Work item:
Using the listing below, select the lines with the word "icon" and copy them.

Data shown:
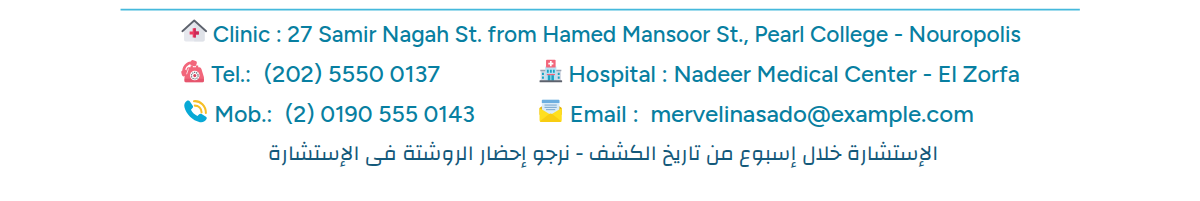
<!DOCTYPE html>
<html lang="en">
<head>
<meta charset="utf-8">
<title>Clinic contact footer</title>
<link rel="stylesheet" href="https://fonts.googleapis.com/css2?family=Changa:wght@300;400&amp;family=Figtree:wght@500&amp;display=swap">
<style>
  :root {
    --paper: #ffffff;
    --rule: #45b9dc;
    --text: #087fa1;
    --note: #14597a;
    --rose: #f2667b;
    --rose-deep: #d9435f;
    --red: #ee3a5f;
    --slate: #5d626d;
    --mist: #e6e8ee;
    --sky: #b9e2f5;
    --teal: #1aa3c4;
    --cyan: #08a9d6;
    --amber: #f6bf26;
    --yellow: #ffdf1f;
  }
  * { margin: 0; padding: 0; box-sizing: border-box; }
  html, body { width: 1200px; height: 201px; overflow: hidden; background: var(--paper); }
  .contact-footer { width: 1200px; height: 201px; }
  .contact-footer svg { display: block; width: 1200px; height: 201px; }
  .divider { stroke: var(--rule); stroke-width: 2.4; }
  .line { font-family: "Figtree", sans-serif; font-weight: 500; font-size: 31.5px; fill: var(--text); }
  .note { font-family: "Changa", sans-serif; font-weight: 400; font-size: 28px; fill: var(--note); direction: rtl; text-anchor: middle; }
</style>
</head>
<body>
<footer class="contact-footer">
<svg viewBox="0 0 1568 262.64" preserveAspectRatio="none">
  <defs>
    <path id="handset" d="M3.6 2.2 C1 4 -.4 7 .5 10.500 C2.500 19.500 10.500 27.500 19.500 29.600 C23.400 30.300 26.400 28.300 27.700 25.600 C28.300 24.400 28 23.400 27 22.700 L21.600 19.200 C20.400 18.500 19.300 18.700 18.400 19.600 L16.500 21.500 C13 19.800 10.200 17 8.500 13.500 L10.400 11.500 C11.200 10.600 11.400 9.600 10.700 8.500 L7.200 3 C6.300 1.500 5 1.300 3.600 2.200Z"/>
    <path id="cross" d="M-2 -6 H2 V-2 H6 V2 H2 V6 H-2 V2 H-6 V-2 H-2Z"/>
  </defs>

  <line class="divider" x1="157.500" y1="12.500" x2="1411" y2="12.500"/>

  <g class="clinic">
    <g class="house-icon">
      <path d="M240.500 40 L253.800 28 L267.500 40 V52 Q267.500 54.200 265.300 54.200 H242.700 Q240.500 54.200 240.500 52Z" fill="var(--mist)"/>
      <path d="M253.800 28 L267.500 40 V52 Q267.500 54.200 265.300 54.200 H253.800Z" fill="#d9dce4" opacity=".55"/>
      <path d="M238.300 40.800 L253.800 26.800 L269.400 40.800" fill="none" stroke="var(--slate)" stroke-width="2.400" stroke-linecap="round" stroke-linejoin="round"/>
      <use href="#cross" transform="translate(253.800 43)" fill="var(--red)"/>
      <path d="M253.800 37 H255.800 V41 H259.800 V45 H255.800 V49 H253.800Z" fill="#c92a58"/>
    </g>
    <text class="line" x="278" y="54.500" textLength="1056" lengthAdjust="spacingAndGlyphs">Clinic : 27 Samir Nagah St. from Hamed Mansoor St., Pearl College - Nouropolis</text>
  </g>

  <g class="telephone">
    <g class="desk-phone-icon">
      <path d="M246 88 H249 V85.500 H252 V88 H256 V85.500 H259 V88 H260.500 Q262.500 88 263.200 90 L266.500 101 V105.500 Q266.500 107.500 264.500 107.500 H243 Q241 107.500 241 105.500 V101 L244 90 Q244.600 88 246 88Z" fill="var(--rose)"/>
      <path d="M241 102.800 H266.500 V105.500 Q266.500 107.500 264.500 107.500 H243 Q241 107.500 241 105.500Z" fill="var(--rose-deep)" opacity=".5"/>
      <path d="M240.500 96 C238.500 88 244 81.500 253 82" fill="none" stroke="var(--rose)" stroke-width="3.600"/>
      <rect x="249" y="79" width="8" height="7.200" rx="2.400" transform="rotate(18 253 82.500)" fill="var(--rose)"/>
      <rect x="237.200" y="91.500" width="7.500" height="8" rx="2.400" transform="rotate(-16 241 95.500)" fill="var(--rose)"/>
      <path d="M246.300 89.500 L243.800 97" stroke="#fff" stroke-width="1"/>
      <circle cx="254.500" cy="98.800" r="6.200" fill="#fff"/>
      <circle cx="254.500" cy="98.800" r="4.300" fill="none" stroke="var(--slate)" stroke-width="1.500" stroke-dasharray="1.500 1.200"/>
      <circle cx="254.500" cy="98.800" r="2" fill="var(--rose-deep)"/>
    </g>
    <text class="line" x="276" y="107.200" textLength="52" lengthAdjust="spacingAndGlyphs">Tel.:</text>
    <text class="line" x="344.500" y="107.200" textLength="230.500" lengthAdjust="spacingAndGlyphs">(202) 5550 0137</text>
  </g>

  <g class="hospital">
    <g class="hospital-icon">
      <rect x="706.500" y="91.500" width="26.500" height="14" fill="#d5dce6"/>
      <path d="M706 91 H714 V93 H706Z M725.500 91 H733.500 V93 H725.500Z" fill="#98a3b3"/>
      <rect x="712.500" y="87" width="14.500" height="18.500" fill="var(--sky)"/>
      <rect x="713.500" y="78" width="12.500" height="10.300" rx="1.200" fill="var(--rose)"/>
      <use href="#cross" transform="translate(719.750 83.150) scale(.55)" fill="#fff"/>
      <g fill="var(--teal)">
        <path d="M714.600 91 H717 V95 H714.600Z M718.600 91 H721 V95 H718.600Z M722.500 91 H724.900 V95 H722.500Z"/>
        <path d="M708.200 95 H710.700 V98 H708.200Z M708.200 100 H710.700 V103 H708.200Z M728.800 95 H731.300 V98 H728.800Z M728.800 100 H731.300 V103 H728.800Z"/>
        <rect x="715.800" y="98.200" width="8" height="7.300"/>
      </g>
      <path d="M719.800 98.200 V105.500" stroke="#fff" stroke-width=".9"/>
      <rect x="714.500" y="96.600" width="10.600" height="1.600" fill="var(--rose)"/>
      <rect x="705" y="104.700" width="29.500" height="2.800" rx=".8" fill="var(--slate)"/>
    </g>
    <text class="line" x="742.500" y="107.200" textLength="590" lengthAdjust="spacingAndGlyphs">Hospital : Nadeer Medical Center - El Zorfa</text>
  </g>

  <g class="mobile">
    <g class="ringing-handset-icon">
      <use href="#handset" transform="translate(240.500 129.500) scale(1.060 1.020)" fill="var(--cyan)"/>
      <path d="M253.500 132.200 C262 131.500 269 138.500 269 147.500" fill="none" stroke="var(--amber)" stroke-width="2.700" stroke-linecap="round"/>
      <path d="M254.500 138 C259.500 138 263.200 141.700 263.400 146.800" fill="none" stroke="var(--amber)" stroke-width="2.700" stroke-linecap="round"/>
    </g>
    <text class="line" x="280" y="159.300" textLength="76" lengthAdjust="spacingAndGlyphs">Mob.:</text>
    <text class="line" x="372.500" y="159.300" textLength="248" lengthAdjust="spacingAndGlyphs">(2) 0190 555 0143</text>
  </g>

  <g class="email">
    <g class="open-letter-icon">
      <path d="M705 141 L719.500 131 L734 141 V150 H705Z" fill="#e0a800"/>
      <rect x="708" y="130.500" width="23" height="20" rx="1" fill="#d9ebf8"/>
      <path d="M708 131.500 Q708 130.500 709 130.500 H730 Q731 130.500 731 131.500 V134.500 H708Z" fill="#6caee0"/>
      <path d="M711.500 137.300 H727.500 M711.500 140.300 H727.500 M713.500 143.300 H725.500" stroke="#6f9fc8" stroke-width="1.200"/>
      <path d="M705 141 L719.500 150 L734 141 V157 Q734 159.500 731.500 159.500 H707.500 Q705 159.500 705 157Z" fill="var(--yellow)"/>
      <path d="M705.500 158.500 L717.500 149 Q719.500 147.500 721.500 149 L733.500 158.500 Q732.700 159.500 731.500 159.500 H707.500 Q706.200 159.500 705.500 158.500Z" fill="#f8cd12"/>
    </g>
    <text class="line" x="744.500" y="159.300" textLength="90" lengthAdjust="spacingAndGlyphs">Email :</text>
    <a href="#"><text class="line" x="850" y="159.300" textLength="422.500" lengthAdjust="spacingAndGlyphs">mervelinasado@example.com</text></a>
  </g>

  <text class="note" lang="ar" x="788" y="209" textLength="876" lengthAdjust="spacingAndGlyphs">الإستشارة خلال إسبوع من تاريخ الكشف - نرجو إحضار الروشتة فى الإستشارة</text>
</svg>
</footer>
</body>
</html>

Task response:
    <g class="house-icon">
    <g class="desk-phone-icon">
    <g class="hospital-icon">
    <g class="ringing-handset-icon">
    <g class="open-letter-icon">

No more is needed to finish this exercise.